Alex Agore takes the title of his new release, Behold, I Make All Things New (and consequently the preacher sample used on the title track) from Revelation 21:2-7, however the statement isn’t directed to the heavens but rather towards a rebirth of a sound that may have strayed from the ‘house of god.’ That message being that while deep house may be in vogue you need to go back to the roots to discover the real soul again. Agore is a relative newcomer based in Berlin but with no real ties to any scene there nor with any real desire to be either. He has managed to produce 2 full length albums and 2 singles in the past year with sounds that range from melodic techno to jazz tempered electronic but with little acclaim. Agore is one of those artists that may be too talented for his own good, a producer that sticks to what’s true to his heart and lovingly churns beautiful music but without the backing of the right PR or trendsetting web coverage. But I believe that is all about to change for him.

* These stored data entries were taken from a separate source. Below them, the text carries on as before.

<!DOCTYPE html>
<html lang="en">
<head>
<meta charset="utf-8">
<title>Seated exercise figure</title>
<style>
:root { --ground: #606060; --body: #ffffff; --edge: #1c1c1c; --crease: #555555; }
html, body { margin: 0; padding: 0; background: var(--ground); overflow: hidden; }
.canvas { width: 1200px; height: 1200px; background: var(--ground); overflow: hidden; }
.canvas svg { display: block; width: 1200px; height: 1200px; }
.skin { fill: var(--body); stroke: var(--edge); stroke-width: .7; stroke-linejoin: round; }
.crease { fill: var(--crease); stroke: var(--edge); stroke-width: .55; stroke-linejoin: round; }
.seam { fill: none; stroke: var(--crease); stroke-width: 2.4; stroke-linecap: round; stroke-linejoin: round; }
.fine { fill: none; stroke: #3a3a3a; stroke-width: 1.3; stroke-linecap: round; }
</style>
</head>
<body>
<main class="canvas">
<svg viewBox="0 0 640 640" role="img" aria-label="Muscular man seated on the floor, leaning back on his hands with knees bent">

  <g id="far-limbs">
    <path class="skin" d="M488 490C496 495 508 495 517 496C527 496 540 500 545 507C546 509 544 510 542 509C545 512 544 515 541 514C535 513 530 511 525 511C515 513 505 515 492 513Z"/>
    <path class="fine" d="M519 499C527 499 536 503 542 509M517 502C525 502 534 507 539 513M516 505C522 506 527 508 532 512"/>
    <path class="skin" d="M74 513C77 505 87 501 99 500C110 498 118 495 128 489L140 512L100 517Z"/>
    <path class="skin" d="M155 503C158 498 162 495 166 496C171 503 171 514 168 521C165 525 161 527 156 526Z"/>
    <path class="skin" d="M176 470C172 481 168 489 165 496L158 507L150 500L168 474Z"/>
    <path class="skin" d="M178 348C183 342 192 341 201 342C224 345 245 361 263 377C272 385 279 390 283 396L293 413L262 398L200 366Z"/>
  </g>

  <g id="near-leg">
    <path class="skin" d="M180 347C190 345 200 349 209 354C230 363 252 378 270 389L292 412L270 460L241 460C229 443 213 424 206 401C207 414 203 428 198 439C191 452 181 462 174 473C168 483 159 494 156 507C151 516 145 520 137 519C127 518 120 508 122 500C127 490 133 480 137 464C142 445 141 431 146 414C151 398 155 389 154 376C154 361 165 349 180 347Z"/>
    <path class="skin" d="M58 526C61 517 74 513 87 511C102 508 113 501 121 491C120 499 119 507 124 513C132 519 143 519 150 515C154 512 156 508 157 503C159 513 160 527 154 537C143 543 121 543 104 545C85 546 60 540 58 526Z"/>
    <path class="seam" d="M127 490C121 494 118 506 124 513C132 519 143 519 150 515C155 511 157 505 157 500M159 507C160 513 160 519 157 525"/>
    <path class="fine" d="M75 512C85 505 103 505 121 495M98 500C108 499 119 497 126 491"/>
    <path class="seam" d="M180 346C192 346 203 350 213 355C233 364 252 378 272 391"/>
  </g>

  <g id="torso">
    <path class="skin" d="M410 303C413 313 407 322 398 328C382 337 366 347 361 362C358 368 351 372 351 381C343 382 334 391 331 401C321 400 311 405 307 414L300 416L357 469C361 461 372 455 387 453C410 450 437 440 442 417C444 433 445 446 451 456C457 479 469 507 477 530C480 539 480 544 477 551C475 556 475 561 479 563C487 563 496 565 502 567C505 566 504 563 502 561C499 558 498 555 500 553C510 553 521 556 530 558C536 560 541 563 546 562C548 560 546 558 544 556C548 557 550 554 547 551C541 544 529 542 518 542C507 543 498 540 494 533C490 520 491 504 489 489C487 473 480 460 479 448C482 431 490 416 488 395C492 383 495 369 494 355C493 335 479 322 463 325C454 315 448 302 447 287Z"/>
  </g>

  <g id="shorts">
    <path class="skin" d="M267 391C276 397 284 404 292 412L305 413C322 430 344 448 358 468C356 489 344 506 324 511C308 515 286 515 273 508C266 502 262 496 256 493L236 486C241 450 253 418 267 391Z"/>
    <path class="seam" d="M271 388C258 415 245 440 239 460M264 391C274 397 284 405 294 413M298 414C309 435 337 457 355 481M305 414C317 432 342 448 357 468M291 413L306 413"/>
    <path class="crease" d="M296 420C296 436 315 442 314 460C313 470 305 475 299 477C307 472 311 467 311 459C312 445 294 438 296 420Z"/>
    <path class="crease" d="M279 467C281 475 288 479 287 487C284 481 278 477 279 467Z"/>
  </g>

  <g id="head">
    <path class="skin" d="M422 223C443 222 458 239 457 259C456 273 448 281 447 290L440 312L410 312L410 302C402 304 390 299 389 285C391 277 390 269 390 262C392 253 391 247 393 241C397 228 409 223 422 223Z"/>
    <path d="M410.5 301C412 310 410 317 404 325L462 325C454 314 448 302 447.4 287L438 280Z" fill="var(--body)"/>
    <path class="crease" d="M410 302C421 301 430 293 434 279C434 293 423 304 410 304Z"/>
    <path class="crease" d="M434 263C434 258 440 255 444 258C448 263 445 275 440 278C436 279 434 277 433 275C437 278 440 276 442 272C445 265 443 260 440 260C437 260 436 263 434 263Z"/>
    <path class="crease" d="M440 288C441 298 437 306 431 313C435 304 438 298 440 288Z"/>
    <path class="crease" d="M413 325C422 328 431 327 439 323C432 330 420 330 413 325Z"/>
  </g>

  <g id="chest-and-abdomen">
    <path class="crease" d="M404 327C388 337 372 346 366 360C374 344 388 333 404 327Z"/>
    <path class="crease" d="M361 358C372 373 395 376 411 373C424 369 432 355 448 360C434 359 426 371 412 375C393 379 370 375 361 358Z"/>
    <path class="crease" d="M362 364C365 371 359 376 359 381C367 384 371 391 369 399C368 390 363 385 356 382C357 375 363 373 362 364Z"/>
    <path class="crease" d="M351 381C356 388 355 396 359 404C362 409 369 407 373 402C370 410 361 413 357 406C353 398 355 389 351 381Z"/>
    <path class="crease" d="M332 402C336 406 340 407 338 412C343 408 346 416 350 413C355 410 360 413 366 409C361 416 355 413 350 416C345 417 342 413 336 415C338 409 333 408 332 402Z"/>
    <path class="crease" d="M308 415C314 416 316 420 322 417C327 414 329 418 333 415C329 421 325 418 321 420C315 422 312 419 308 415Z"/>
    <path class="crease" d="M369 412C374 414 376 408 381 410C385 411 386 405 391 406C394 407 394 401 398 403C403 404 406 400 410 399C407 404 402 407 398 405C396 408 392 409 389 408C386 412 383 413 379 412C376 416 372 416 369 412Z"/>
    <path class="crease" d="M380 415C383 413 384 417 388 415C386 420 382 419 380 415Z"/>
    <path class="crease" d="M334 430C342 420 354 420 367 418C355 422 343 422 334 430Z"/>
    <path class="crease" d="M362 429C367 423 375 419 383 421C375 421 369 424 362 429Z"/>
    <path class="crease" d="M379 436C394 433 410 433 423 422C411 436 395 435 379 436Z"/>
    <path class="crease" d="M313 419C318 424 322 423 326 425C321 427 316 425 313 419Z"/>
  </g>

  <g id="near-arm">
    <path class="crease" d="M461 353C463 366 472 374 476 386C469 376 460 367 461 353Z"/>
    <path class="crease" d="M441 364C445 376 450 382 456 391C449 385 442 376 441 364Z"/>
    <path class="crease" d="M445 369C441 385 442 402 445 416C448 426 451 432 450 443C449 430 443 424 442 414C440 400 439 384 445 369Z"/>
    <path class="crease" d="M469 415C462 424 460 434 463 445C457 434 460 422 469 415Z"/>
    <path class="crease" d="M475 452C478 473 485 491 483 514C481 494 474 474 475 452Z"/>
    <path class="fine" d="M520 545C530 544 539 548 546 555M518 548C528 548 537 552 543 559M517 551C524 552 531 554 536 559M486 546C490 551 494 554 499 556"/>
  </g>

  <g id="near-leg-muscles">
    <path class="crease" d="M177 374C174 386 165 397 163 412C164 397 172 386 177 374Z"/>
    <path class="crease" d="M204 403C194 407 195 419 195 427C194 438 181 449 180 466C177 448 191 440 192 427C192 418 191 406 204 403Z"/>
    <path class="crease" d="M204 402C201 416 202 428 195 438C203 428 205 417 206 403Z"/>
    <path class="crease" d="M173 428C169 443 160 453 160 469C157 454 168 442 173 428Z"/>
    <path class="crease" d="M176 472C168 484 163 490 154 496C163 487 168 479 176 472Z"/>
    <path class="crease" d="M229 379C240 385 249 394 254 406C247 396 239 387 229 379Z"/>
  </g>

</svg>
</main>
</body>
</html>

Behold, I Make All Things New is house music so good that it should be turning heads, setting ears on fire and sending asses jiggling. And maybe most of all, making you wonder where Agore has been all your life, or at least the last year.
Getting back to my original point, what makes Behold, I Make All Things New so strong is that these 4 tracks get to digging the dirt sole of jazz and graft it to beats that bump. At a high level, this is music that may bring to mind early KDJ or Theo Parrish’s more conventional grooves, as Agore twists jazz and funk samples in a way that is reverential of the source material while re-arranging it to extract maximum dance floor pleasure. On “Memories,” the bassline and soulful vocal are filtered before bringing the beat to bear and then dropping a moody chord progression. It’s rare to find music that can reflect a party-like atmosphere and the feeling of heartbreak at the same. “Cafe Au Lait” sounds like it’s being channeled through an old 78 stylus as it’s powered by fundamental jazz elements including a filthy stand up bass, a driving horn sample and layers of be-bop piano melodies, along with a gorgeous keyboard melody. And on the title track, Agore uses the aforementioned preacher’s words to lend some context to what is essentially a spiritual journey distilled into deep house. The arching trumpet line and urgent female harmonies sound melancholy, but are buoyed by solid percussion and a change up 3/4 of the way in that sends the track down a more straightforward path of galloping beats and moody keyboard, and a female vocal singing and inviting you to “jack your soul.” This may be Agore’s first bona fide house release and may give him well deserved exposure but I wouldn’t count on him pumping out this stuff. When music is this well crafted it will last to whatever comes next from him and well beyond.